I fight for our beauty and brilliance.
As a Xicana who also considers herself an educator of race and ethnic studies, the word “Hispanic” has always been a dirty word to me because the roots of it are within this context of a Reagan administration defining us in an effort to prevent us from defining ourselves.
So as I walk down the halls of colleges and universities and see fliers with maracas, or people announcing that ethnic food would be consumed at events, or how spicy we are, let’s remember our roots.
I am reminded of the struggle I come from, the same struggle that many before us have fought so that I could have more opportunities than previous generations and I proclaim not just this month, but everyday that it is my responsibility to fight for social justice for those who will come next.
We don’t need permission from the institutions to celebrate who we are or validate our lives and so today, I remember what Eduardo Galeano said once that I remind myself of everyday as I move through the world, "It's a system of power that is always deciding in the name of humanity who deserves to be remembered and who deserves to be forgotten … We are much more than we are told.
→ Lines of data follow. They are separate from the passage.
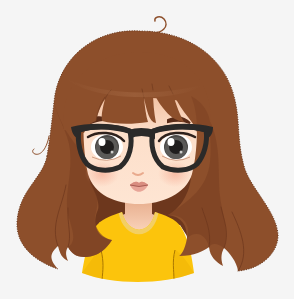
<!DOCTYPE html>
<html lang="en">
<head>
<meta charset="utf-8">
<title>Girl with glasses</title>
<style>
:root{--paper:#f5f5f5;--hair:#8d4f2b;--hair-shade:#7b4022;--hair-deep:#6d371d;--hair-light:#a0643f;--skin:#fde0cb;--skin-shade:#eebd9f;--shirt:#fcc40c;--shirt-shade:#e9a900;--frame:#2b2a29;--iris:#4a4846;--lip:#d98d80}
html,body{margin:0;height:100%;overflow:hidden;background:var(--paper)}
svg{display:block;width:294px;height:299px}
.hair{fill:var(--hair)}
.hair-shade{fill:var(--hair-shade)}
.hair-deep{fill:var(--hair-deep)}
.strand{fill:none;stroke:var(--hair-deep);stroke-linecap:round}
.skin{fill:var(--skin)}
.frame{fill:none;stroke:var(--frame);stroke-width:5;stroke-linejoin:round}
.edge{fill:none;stroke:#6a3a20;stroke-width:1;stroke-dasharray:1 1.5}
</style>
</head>
<body>
<svg viewBox="0 0 294 299" role="img" aria-label="Portrait of a girl with long brown hair, black glasses and a yellow shirt">
<defs>
<linearGradient id="face-tone" x1="0" y1="0" x2="0" y2="1">
<stop offset="0" stop-color="#f3c4a6"/><stop offset=".35" stop-color="#fddfca"/><stop offset="1" stop-color="#fee5d3"/>
</linearGradient>
<linearGradient id="neck-tone" x1="0" y1="0" x2="0" y2="1">
<stop offset="0" stop-color="#e5a988"/><stop offset="1" stop-color="#fbd6bd"/>
</linearGradient>
<linearGradient id="shine-tone" x1="0" y1="0" x2="1" y2="0">
<stop offset="0" stop-color="#a0643f" stop-opacity="0"/><stop offset=".5" stop-color="#a0643f"/><stop offset="1" stop-color="#a0643f" stop-opacity="0"/>
</linearGradient>
<radialGradient id="blush-tone">
<stop offset="0" stop-color="#f6a58c" stop-opacity=".6"/><stop offset="1" stop-color="#f6a58c" stop-opacity="0"/>
</radialGradient>
<clipPath id="shirt-area"><path id="shirt-shape" d="M82 273C86 250 90 230 100 222C108 216 117 214 122 212C128 235 150 236 155 212C165 215 176 219 181 227C189 240 192 257 194 273C162 285 113 285 82 273Z"/></clipPath>
<g id="eye">
<ellipse rx="16" ry="13" fill="#fff"/>
<circle r="12" fill="var(--iris)"/>
<circle r="11" cy="1" fill="#5b5a58"/>
<circle r="7" fill="#1f1d1d"/>
<ellipse cx="-5" cy="-5" rx="3.5" ry="4" fill="#fff"/>
<circle cx="5" cy="5" r="1.5" fill="#cfcfcd"/>
</g>
</defs>
<rect width="294" height="299" fill="var(--paper)"/>

<g id="back-hair">
<path class="hair-deep" d="M84 130H190L206 245C200 250 190 244 187 236L180 225L100 222L84 248C70 250 66 200 84 130Z"/>
</g>

<g id="body">
<path fill="url(#neck-tone)" d="M125 196H152V214C160 216 160 230 138 234C116 230 116 216 125 214Z"/>
<use href="#shirt-shape" fill="var(--shirt)"/>
<g clip-path="url(#shirt-area)">
<path d="M122 212C127 237 151 237 155 212" fill="none" stroke="#f3cf63" stroke-width="7"/>
<path d="M82 273C90 262 96 252 101 250C104 262 103 270 102 282H82ZM194 273C188 262 180 252 175 250C173 262 173 270 174 282H194Z" fill="var(--shirt-shade)" opacity=".35"/>
<path d="M101 250C104 262 103 270 102 280M175 250C172 262 174 270 174 280" fill="none" stroke="#a97700"/>
</g>
</g>

<g id="long-hair">
<path class="hair" d="M140 31C95 28 58 58 54 102C52 120 50 138 47 156C43 178 19 190 17 222C16 243 31 260 58 269C47 257 52 252 58 246C60 254 62 258 68 261C65 254 66 250 68 247C71 253 76 257 84 257C100 257 107 247 112 240C98 238 92 226 97 212C102 204 93 190 89 180L84 120L196 110L191 178C189 196 178 210 168 215C182 217 187 225 187 238C185 250 181 255 179 256C194 256 204 251 209 247C210 257 216 262 223 266C220 257 222 252 224 248C229 252 237 262 238 271C262 269 279 252 278 234C276 210 250 188 244 166C237 140 240 121 235 100C226 58 189 31 140 31Z"/>
<path class="hair-shade" d="M54 102C60 125 72 140 80 150C84 170 91 182 96 194C101 206 92 216 96 226C99 234 106 239 112 240C107 249 96 258 84 257C76 257 71 253 68 247C80 240 68 222 67 208C66 188 72 174 70 150C68 132 58 120 54 102Z" opacity=".6"/>
<path class="hair-shade" d="M198 104C210 122 212 140 210 162C207 188 190 200 168 215C184 214 191 226 187 238C196 230 206 234 209 247C212 243 217 243 224 248C230 232 222 214 220 196C217 168 224 130 198 104Z" opacity=".6"/>
<path class="strand" d="M66 185C62 207 50 225 58 246M68 208C67 225 72 235 68 247M238 271C250 253 241 231 232 212M209 247C212 232 205 218 202 208M224 248C230 233 224 221 221 207" opacity=".7"/>
</g>

<g id="face">
<path fill="url(#face-tone)" d="M84 105C84 95 195 95 196 108C198 130 197 155 192 174C186 194 162 204 139 204C116 204 94 195 88 174C83 152 83 128 84 105Z"/>
<ellipse cx="102" cy="174" rx="17" ry="13" fill="url(#blush-tone)"/>
<ellipse cx="175" cy="174" rx="17" ry="13" fill="url(#blush-tone)"/>
<path d="M88 122C93 116 102 116 111 120C102 119 96 121 88 124ZM168 120C176 116 184 117 190 123C183 120 176 120 168 122Z" fill="#5a2c18" stroke="#5a2c18" stroke-width="2"/>
<use href="#eye" x="107" y="147"/>
<use href="#eye" x="176" y="147"/>
<path d="M88 137C97 131 115 131 124 141M159 141C166 131 185 131 195 137" fill="none" stroke="#2e211c" stroke-width="2.5" stroke-linecap="round"/>
<path d="M92 157Q107 164 121 156M162 156Q176 164 190 157" fill="none" stroke="#cf9c82"/>
<path d="M133 173Q138 177 143 173" fill="none" stroke="#e9aa8d" stroke-width="2" stroke-linecap="round"/>
<path d="M130 185C134 181 137 181 139 183C141 181 144 181 148 185C144 194 134 194 130 185Z" fill="#e8a598"/>
<path d="M130 185C134 181 137 181 139 183C141 181 144 181 148 185Q139 188 130 185Z" fill="var(--lip)"/>
<path d="M130 185Q139 188 148 185" fill="none" stroke="#a95d54"/>
</g>

<g id="fringe">
<path class="hair" d="M64 130C58 85 92 52 140 52C188 52 216 84 210 130L197 132C195 126 191 121 188 117C183 111 178 103 173 94C176 105 180 115 184 122C176 121 169 116 163 108C159 103 156 98 153 90C153 102 154 113 156 123C149 122 147 111 144 98C145 108 146 116 148 122C130 125 114 124 102 121C101 114 103 107 105 99C100 107 97 115 96 121C89 123 86 128 84 133Z"/>
<path class="strand" d="M105 99C107 95 109 92 111 90M144 98L142 89M153 90L152 84M173 94L169 86M96 121C98 109 101 103 105 97" opacity=".6"/>
<path d="M67 79C100 94 155 97 202 85C190 94 165 98 135 97C105 96 80 90 67 79Z" fill="url(#shine-tone)" opacity=".65"/>
<path class="hair-shade" d="M191 96C206 104 212 118 210 132L197 131C197 116 195 106 191 96Z" opacity=".5"/>
</g>

<g id="glasses">
<path class="frame" d="M79 130C94 125 116 126 130 131C133 144 130 159 120 167C109 172 94 171 87 164C80 156 77 141 79 130Z"/>
<path class="frame" d="M153 131C167 126 190 125 206 130C208 142 204 156 197 164C190 171 174 172 163 167C153 159 150 144 153 131Z"/>
<path d="M128 130Q141 126 155 130V139Q141 133 129 139Z" fill="var(--frame)"/>
<path d="M71 127C91 122 114 123 131 129L130 134C114 129 96 128 81 132L79 139C74 137 72 133 71 127ZM213 127C192 122 169 123 152 129L153 134C169 129 188 128 204 132L206 139C211 137 213 133 213 127Z" fill="var(--frame)"/>
</g>

<g id="loose-strands" fill="none" stroke="var(--hair)" stroke-linecap="round">
<path d="M149 32C162 35 170 26 164 19C160 15 154 17 155 21" stroke-width="1.5"/>
<path d="M49 136C47 148 41 156 35 154C32 153 32 150 34 149"/>
</g>
<path class="edge" d="M47 156C50 138 52 120 54 102C58 58 95 28 140 31C189 31 226 58 235 100C240 121 237 140 244 166C250 188 276 210 278 234C279 252 262 269 238 271M47 156C43 178 19 190 17 222C16 243 31 260 58 269"/>
</svg>
</body>
</html>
We are much more beautiful."
Irene Monica Sanchez is a Xicana, mama, activist, danzante, artist, writer, poet, educator and Ph.D. Originally born and raised in East and Southeast L.A., she claims the Inland Empire of California as her home.
Note: This article was originally published on Sept. 19, 2016 and republished on Sept. 27, 2017.